What is your name?
Barbara Anne Corcoran.
When is your birthday and what’s your sign?
March 10, 1949. Pisces.
Where did you grow up?
I was born in Teaneck, New Jersey, and grew up in Edgewater.
What is your greatest achievement professionally?
Building the Corcoran Group and all the people that came along for the ride. [Corcoran founded the firm in 1973 and officially left last year.]
What do you think of your old firm under the new management?
They’ve grown tremendously. I never saw it as anything other than a city firm. They’ve grown the Corcoran brand to different cities andstates, and I could’ve never envisioned that.
How much money do you have in your wallet right now?
You are asking me on a bad day, but I have $37 in my wallet right now.
Do you feel rich? Successful?
I’ve always felt successful. I’ve never felt rich and still don’t. But,I guess relative to a lot of people, I am. My family tells me I am rich.
But you are a legitimate millionaire?
I didn’t worry about money when I didn’t have any, and I don’t worry about money when I lose it, because it’s not so important. The only thing important is love, and money makes everything more lovable. Helps out. It takes away the edges.
Since you became rich, what is the most nouveau riche thing you’ve acquired?
I got all new slipcovers for both my house in the city and in the Hamptons.
What has been your biggest contribution to society?
I don’t think I’ve made any contributions to society as a whole. I give a million little donations to a million little people but nothing that you could build a hospital with.
Are there any public buildings, parks or structures bearing your name?
Not a chance. Not a chance.
If you were mayor of New York, what is the first thing you would change?
I would definitely put mature trees on every block and have bike lanes on every avenue.
What’s your idea of the perfect Sunday afternoon?
Sitting on the beach with my 2-month-old daughter Kate in her bucket.
What’s been your greatest disappointment and how did you cope?
The first thing that comes to mind is not being able to have a baby. The seven years of in vitro trying to have my son was very disappointing. I coped with the help of my husband and was fueled by the determination that I wanted to have a baby.
What’s your favorite street in New York?

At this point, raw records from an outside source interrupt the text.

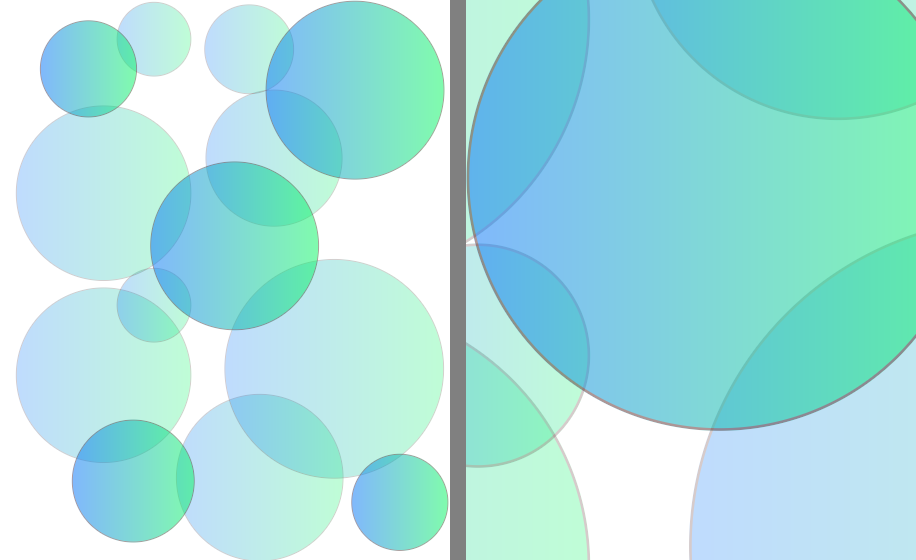
Left: the whole. Right: its middle third, enlarged.
Give the GLSL for this background, as a WebGL 2 fragment shader.

```glsl
#version 300 es
precision highp float;
// Overlapping translucent discs with a blue-to-green gradient on white.

uniform vec2 u_resolution;
out vec4 outColor;

const float PI = 3.14159265;
const vec3 PAPER = vec3(1.0);
const vec3 BLUE = vec3(0.0, 0.44, 0.98);
const vec3 GREEN = vec3(0.0, 0.97, 0.36);
const vec3 OUTLINE = vec3(0.35, 0.18, 0.18);
const float OUTLINE_WIDTH = 0.0016;
const float FAINT = 0.25;
const float STRONG = 0.5;

// Coverage of the region where dist < 0, softened over one pixel.
float coverage(float dist, float pixel) {
    return clamp(0.5 - dist / pixel, 0.0, 1.0);
}

// Lays one outlined gradient disc over the colour below it.
vec3 blendDisc(vec3 below, vec2 p, vec2 center, float radius, float opacity, float pixel) {
    vec2 offset = p - center;
    float dist = length(offset) - radius;
    float across = clamp(0.5 + 0.5 * offset.x / radius, 0.0, 1.0);
    float ring = coverage(abs(dist) - 0.5 * OUTLINE_WIDTH, pixel);
    vec3 ink = mix(mix(BLUE, GREEN, across), OUTLINE, ring);
    float cover = coverage(dist - 0.5 * OUTLINE_WIDTH, pixel);
    return mix(below, ink, opacity * cover);
}

// Left column: large and small discs alternate upwards.
vec3 leftColumn(vec3 color, vec2 p, float pixel) {
    for (int i = 0; i < 4; i++) {
        float row = float(i);
        float alternate = cos(PI * row);
        vec2 center = vec2(0.23 - 0.045 * alternate,
                           0.28 + 0.2 * row + 0.05 * cos(row * PI / 1.5));
        float radius = 0.111 + 0.045 * alternate;
        color = blendDisc(color, p, center, radius, FAINT, pixel);
    }
    return color;
}

// Right column: discs swell, then shrink towards the top.
vec3 rightColumn(vec3 color, vec2 p, float pixel) {
    for (int i = 0; i < 4; i++) {
        float row = float(i);
        float swell = sin(1.6 * row + 0.2);
        vec2 center = vec2(0.44 + 0.12 * swell + 0.04 * row,
                           0.147 + 0.255 * row - 0.07 * sin(row * PI / 1.5));
        float radius = 0.137 + 0.06 * swell;
        color = blendDisc(color, p, center, radius, FAINT, pixel);
    }
    return color;
}

// Strong discs: a skewed quincunx, four corners and a raised middle.
vec3 quincunx(vec3 color, vec2 p, float pixel) {
    for (int i = 0; i < 5; i++) {
        bool isMiddle = i == 4;
        vec2 side = isMiddle ? vec2(0.0) : vec2(i % 2, i / 2) * 2.0 - 1.0;
        vec2 center = vec2(0.436, 0.49) + vec2(0.238, 0.368) * side
                    - vec2(0.04, 0.019) * side.yx;
        float radius = 0.11 + 0.024 * side.x * side.y + 0.0125 * (side.x + side.y);
        if (isMiddle) {
            center += vec2(-0.017, 0.071);
            radius += 0.04;
        }
        color = blendDisc(color, p, center, radius, STRONG, pixel);
    }
    return color;
}

void main() {
    // Canvas height is the unit of length.
    vec2 p = gl_FragCoord.xy / u_resolution.y;
    float pixel = 1.0 / u_resolution.y;

    vec3 color = leftColumn(PAPER, p, pixel);
    color = rightColumn(color, p, pixel);
    color = quincunx(color, p, pixel);
    outColor = vec4(color, 1.0);
}
```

My favorite street for me is where I am living, because I love my home. And I’ve moved like 20 times. But I guess Fifth Avenue along the park — but, then again, because I live around there.
Who is your consigliere?

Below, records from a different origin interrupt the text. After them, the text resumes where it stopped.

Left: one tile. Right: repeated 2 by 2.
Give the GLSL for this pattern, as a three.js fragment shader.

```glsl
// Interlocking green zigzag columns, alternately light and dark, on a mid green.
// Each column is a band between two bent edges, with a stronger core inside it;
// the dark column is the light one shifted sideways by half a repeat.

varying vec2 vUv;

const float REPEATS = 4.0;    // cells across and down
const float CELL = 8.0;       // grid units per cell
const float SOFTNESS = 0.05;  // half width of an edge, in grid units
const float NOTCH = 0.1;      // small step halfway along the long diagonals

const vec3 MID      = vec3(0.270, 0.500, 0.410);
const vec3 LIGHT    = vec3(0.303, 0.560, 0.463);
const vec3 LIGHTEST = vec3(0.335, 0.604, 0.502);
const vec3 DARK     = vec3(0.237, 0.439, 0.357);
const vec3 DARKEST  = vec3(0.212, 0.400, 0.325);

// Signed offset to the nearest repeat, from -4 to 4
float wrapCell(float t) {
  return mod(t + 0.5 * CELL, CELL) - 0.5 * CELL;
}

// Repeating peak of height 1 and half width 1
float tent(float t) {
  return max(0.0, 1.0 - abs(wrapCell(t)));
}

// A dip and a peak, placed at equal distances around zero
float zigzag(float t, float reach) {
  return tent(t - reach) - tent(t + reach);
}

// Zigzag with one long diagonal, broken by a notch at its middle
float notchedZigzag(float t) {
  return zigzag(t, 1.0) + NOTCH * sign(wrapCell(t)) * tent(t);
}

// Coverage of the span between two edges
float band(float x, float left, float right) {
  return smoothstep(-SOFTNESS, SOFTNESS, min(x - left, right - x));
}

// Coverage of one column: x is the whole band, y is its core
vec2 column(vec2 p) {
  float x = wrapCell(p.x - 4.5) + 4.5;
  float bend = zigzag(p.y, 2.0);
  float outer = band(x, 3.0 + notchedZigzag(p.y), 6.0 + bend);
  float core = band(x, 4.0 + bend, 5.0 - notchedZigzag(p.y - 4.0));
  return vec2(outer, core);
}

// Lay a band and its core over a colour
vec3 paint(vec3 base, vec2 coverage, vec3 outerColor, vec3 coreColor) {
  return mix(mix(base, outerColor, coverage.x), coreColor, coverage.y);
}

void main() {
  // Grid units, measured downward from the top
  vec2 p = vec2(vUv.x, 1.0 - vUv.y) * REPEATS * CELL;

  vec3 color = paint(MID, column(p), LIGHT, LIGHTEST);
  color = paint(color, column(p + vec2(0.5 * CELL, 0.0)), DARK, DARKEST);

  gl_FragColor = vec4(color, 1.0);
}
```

My husband of 16 years, Bill.
What’s your biggest pet peeve?
My husband, Bill. He can drive me crazy. He is exactly my opposite.
Will you ever recreate the sort of success you had with the Corcoran Group?
I will because I need to. I just need to be involved in a big creative project. And I need a lot of attention. I probably need a shrink, but instead I’ll build a business.
But you are already on TV, radio and in print.
Yes, but Barbara Corcoran Inc. [television production company started last year] is not as powerful of a brand in that medium as the Corcoran Group brand was in real estate. I have to match that.
Going back to the time when you sold the Corcoran Group, would you still sell?
I would still sell it, because I had accomplished my goal to become the number one firm. After that was done, I was like, “OK, now what do I do?” It was time for a change. I had worked that beat for 30 years, which is long enough. It was almost like raising a family where the kids were mature enough to be on their own.
What time do you get in on Mondays and what time do you leave on Fridays now?
I don’t work in the summers, I just come in for the TV appearances. But, normally, I come in at 9:30 a.m., which is very hard for me. I used to always be at work at 8 a.m.
What do you read every day?
The truth is, nothing. Ever. I never read the papers. I love being unplugged and always have. It makes space for creative thinking and being different from the next guy. Ignorance is bliss.
What gadget can you not live without, besides a cell phone and e-mail?
I can definitely live without my e-mail and cell phone. I don’t even read or answer my own e-mail. The gadget I can’t live without is my DustBuster. I love to be tidy.
How do you size up people when you first meet them?
I have two categories and two sub-categories for everyone. First, if they are good or bad; then, if they are an expander or a container. Expanders want to push out and create bigger things. Containers want to control, and they are both good. One is not less important than the other.
How do you deal with antagonists? Confront or ignore them?
I avoid them. I run from them and hope they go away. I am terrible at confrontation.
Do you prefer to be feared or loved?
Who wants to be feared? I want to be surrounded by people who want to give me kisses.
What was your biggest obstacle on the path to succeeding?
My belief that I had the right to be there.